• **EXTRACTED MATERIAL**
---+---

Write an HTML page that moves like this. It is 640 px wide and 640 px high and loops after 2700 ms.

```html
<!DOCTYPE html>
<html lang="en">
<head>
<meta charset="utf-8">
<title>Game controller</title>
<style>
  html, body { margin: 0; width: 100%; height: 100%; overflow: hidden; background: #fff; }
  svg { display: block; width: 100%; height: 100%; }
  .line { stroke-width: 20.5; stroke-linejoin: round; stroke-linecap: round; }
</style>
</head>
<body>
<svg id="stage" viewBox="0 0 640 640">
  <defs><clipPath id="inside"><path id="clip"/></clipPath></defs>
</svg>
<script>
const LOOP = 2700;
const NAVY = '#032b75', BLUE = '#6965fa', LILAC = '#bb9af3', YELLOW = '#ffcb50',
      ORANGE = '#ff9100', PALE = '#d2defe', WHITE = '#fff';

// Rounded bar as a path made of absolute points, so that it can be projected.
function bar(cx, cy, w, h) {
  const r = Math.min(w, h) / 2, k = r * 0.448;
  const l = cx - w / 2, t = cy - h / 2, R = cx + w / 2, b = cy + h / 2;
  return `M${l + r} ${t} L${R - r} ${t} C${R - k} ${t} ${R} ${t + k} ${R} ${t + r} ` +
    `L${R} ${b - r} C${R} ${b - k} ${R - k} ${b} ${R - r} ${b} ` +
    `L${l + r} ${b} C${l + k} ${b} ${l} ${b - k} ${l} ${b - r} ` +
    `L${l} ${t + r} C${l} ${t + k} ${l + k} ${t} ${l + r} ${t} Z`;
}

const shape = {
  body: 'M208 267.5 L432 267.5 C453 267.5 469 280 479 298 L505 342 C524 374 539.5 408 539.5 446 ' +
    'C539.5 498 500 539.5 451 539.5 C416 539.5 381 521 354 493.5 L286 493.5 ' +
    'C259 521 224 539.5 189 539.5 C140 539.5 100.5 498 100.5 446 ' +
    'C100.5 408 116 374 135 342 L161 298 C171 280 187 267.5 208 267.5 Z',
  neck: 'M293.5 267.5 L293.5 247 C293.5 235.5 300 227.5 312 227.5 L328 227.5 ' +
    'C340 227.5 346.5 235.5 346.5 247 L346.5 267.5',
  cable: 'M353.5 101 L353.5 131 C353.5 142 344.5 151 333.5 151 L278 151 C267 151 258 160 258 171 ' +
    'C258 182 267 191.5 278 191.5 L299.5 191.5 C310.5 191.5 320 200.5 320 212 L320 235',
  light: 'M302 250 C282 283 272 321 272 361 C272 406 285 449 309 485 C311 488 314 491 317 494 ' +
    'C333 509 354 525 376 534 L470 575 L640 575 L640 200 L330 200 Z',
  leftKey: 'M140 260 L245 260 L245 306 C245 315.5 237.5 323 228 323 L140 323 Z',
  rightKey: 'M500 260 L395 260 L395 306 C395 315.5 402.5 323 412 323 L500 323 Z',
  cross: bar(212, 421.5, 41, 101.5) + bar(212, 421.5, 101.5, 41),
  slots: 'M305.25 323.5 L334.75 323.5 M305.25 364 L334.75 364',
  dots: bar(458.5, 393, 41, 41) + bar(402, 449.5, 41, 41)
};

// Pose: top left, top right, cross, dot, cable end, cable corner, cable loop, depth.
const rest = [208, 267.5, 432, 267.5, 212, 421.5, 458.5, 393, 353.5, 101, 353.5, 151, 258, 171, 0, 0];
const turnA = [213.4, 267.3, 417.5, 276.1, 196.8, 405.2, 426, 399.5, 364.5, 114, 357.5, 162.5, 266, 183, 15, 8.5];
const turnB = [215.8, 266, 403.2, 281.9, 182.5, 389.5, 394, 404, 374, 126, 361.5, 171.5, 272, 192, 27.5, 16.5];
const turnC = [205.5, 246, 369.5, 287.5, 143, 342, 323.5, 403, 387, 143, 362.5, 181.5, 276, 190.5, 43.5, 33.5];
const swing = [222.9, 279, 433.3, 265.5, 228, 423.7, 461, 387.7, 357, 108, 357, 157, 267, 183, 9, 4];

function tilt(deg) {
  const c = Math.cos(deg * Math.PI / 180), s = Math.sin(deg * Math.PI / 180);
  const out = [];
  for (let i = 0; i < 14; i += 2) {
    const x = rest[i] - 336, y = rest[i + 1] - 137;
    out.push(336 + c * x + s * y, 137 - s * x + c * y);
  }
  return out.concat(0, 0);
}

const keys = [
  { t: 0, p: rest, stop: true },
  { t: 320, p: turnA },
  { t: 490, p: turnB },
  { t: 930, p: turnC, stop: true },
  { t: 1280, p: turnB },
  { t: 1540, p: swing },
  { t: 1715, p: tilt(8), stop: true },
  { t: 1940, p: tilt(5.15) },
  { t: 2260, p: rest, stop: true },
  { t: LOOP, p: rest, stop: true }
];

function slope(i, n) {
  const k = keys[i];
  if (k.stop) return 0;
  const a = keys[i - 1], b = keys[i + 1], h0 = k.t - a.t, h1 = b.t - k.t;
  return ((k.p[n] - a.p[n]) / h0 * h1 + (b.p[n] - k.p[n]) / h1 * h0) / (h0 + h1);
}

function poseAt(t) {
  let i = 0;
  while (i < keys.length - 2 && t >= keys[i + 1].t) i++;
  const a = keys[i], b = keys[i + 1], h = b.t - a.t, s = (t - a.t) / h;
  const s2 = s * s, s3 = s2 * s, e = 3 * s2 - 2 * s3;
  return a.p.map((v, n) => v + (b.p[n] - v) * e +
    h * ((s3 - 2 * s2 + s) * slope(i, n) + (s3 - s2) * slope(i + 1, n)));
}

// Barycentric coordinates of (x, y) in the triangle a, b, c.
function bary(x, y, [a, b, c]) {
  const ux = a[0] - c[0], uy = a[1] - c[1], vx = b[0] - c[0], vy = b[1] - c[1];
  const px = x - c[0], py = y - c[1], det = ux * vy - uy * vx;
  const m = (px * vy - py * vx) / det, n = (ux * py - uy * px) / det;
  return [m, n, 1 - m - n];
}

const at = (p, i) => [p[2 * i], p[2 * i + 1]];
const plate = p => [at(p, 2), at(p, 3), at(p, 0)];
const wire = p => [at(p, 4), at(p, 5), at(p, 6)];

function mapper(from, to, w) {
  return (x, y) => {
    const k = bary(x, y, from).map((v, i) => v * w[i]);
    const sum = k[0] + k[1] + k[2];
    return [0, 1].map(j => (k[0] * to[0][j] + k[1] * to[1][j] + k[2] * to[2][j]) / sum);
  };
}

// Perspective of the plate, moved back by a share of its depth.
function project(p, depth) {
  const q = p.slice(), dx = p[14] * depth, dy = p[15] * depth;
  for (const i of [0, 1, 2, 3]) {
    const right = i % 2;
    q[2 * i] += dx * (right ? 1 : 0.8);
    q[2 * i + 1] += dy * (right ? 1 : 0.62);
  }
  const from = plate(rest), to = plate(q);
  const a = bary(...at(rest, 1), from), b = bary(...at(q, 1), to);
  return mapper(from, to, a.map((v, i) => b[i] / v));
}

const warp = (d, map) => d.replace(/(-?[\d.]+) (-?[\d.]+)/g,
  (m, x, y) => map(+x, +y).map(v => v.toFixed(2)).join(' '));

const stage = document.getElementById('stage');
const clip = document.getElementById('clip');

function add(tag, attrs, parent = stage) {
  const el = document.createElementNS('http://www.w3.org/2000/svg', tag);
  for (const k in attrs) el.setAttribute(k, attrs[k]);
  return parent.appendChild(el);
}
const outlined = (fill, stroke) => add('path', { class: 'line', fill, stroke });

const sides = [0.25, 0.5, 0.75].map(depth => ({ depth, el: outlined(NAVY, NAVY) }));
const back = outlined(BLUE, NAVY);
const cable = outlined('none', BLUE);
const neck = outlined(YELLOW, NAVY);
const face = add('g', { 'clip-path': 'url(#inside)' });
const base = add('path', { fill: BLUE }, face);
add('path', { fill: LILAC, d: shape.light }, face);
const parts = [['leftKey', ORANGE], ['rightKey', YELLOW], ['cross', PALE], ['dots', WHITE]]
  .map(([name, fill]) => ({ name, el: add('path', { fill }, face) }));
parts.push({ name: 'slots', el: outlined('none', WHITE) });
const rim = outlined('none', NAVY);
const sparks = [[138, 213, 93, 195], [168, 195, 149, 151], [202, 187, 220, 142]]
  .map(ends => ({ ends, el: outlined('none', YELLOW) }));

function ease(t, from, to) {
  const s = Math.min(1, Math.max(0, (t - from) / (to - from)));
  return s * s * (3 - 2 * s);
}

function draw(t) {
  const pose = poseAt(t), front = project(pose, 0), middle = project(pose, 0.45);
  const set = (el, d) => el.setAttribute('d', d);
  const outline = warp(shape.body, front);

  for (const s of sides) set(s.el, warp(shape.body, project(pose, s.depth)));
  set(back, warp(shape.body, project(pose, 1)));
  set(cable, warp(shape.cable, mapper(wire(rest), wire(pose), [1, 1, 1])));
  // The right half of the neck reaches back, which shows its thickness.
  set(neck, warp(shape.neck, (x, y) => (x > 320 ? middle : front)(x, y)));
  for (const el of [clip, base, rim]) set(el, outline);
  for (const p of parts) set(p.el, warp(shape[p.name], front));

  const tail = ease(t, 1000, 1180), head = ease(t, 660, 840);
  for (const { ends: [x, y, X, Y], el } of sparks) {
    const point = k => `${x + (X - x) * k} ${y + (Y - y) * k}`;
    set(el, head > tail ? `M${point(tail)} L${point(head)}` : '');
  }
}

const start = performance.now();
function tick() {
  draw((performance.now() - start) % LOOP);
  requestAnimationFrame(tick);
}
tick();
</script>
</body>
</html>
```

---+---

• **TASK DETAILS**
Count the lines of the material above that contain "true"; your reply is that number and no more.

• **FINAL ANSWER**
5